Could you show all lines in the entries below that contain the string "SLATE"?

[Start of section]

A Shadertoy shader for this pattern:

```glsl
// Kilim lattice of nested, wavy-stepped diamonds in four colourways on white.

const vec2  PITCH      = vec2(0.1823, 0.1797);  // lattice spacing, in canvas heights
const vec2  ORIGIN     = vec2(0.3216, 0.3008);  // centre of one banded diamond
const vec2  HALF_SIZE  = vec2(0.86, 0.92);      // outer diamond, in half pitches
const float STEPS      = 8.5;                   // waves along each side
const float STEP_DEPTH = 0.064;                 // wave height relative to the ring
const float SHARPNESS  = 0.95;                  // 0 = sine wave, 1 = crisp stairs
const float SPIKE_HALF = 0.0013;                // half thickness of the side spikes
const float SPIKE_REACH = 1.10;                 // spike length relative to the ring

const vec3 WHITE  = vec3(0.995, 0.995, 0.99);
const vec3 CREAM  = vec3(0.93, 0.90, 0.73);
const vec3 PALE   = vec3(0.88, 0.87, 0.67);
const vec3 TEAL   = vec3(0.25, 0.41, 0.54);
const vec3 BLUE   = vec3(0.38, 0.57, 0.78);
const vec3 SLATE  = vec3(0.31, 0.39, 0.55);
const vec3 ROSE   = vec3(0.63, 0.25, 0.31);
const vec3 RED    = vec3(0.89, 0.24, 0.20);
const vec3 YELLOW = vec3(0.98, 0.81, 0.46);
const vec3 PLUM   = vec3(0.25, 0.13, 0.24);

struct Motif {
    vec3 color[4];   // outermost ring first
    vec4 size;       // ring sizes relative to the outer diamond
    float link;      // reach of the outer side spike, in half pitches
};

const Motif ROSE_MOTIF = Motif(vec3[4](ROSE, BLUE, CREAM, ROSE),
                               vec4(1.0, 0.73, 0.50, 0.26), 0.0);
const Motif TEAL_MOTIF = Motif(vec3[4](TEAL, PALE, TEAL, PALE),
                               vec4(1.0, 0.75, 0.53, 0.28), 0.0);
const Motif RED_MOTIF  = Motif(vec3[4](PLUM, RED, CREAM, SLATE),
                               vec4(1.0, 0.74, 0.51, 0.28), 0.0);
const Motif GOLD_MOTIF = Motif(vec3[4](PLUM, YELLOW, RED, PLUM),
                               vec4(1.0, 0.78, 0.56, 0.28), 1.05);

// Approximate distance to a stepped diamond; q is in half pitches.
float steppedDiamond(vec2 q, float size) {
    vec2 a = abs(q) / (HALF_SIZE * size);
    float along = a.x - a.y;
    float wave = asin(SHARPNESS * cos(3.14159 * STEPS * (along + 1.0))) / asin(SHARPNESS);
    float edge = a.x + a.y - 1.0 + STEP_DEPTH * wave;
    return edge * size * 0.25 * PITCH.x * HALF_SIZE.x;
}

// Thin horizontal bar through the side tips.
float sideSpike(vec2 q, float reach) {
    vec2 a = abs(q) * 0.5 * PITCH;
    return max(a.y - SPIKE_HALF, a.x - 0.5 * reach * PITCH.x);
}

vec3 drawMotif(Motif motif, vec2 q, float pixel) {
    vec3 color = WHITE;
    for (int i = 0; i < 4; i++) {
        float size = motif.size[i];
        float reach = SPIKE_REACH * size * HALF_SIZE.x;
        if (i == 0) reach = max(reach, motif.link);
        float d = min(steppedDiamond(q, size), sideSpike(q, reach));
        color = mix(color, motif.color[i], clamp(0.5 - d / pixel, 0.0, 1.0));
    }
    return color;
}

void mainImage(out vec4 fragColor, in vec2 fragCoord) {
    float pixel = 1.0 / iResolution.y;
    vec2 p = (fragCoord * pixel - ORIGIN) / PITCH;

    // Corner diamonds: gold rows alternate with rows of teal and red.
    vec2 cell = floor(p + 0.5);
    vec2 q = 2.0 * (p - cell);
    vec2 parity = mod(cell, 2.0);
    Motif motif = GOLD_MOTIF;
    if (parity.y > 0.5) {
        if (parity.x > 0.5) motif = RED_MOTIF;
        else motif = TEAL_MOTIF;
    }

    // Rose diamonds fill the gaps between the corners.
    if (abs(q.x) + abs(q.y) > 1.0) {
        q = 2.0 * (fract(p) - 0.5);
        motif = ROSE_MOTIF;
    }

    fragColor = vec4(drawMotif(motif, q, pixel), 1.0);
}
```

[End of section]

Task output »
const vec3 SLATE  = vec3(0.31, 0.39, 0.55);
const Motif RED_MOTIF  = Motif(vec3[4](PLUM, RED, CREAM, SLATE),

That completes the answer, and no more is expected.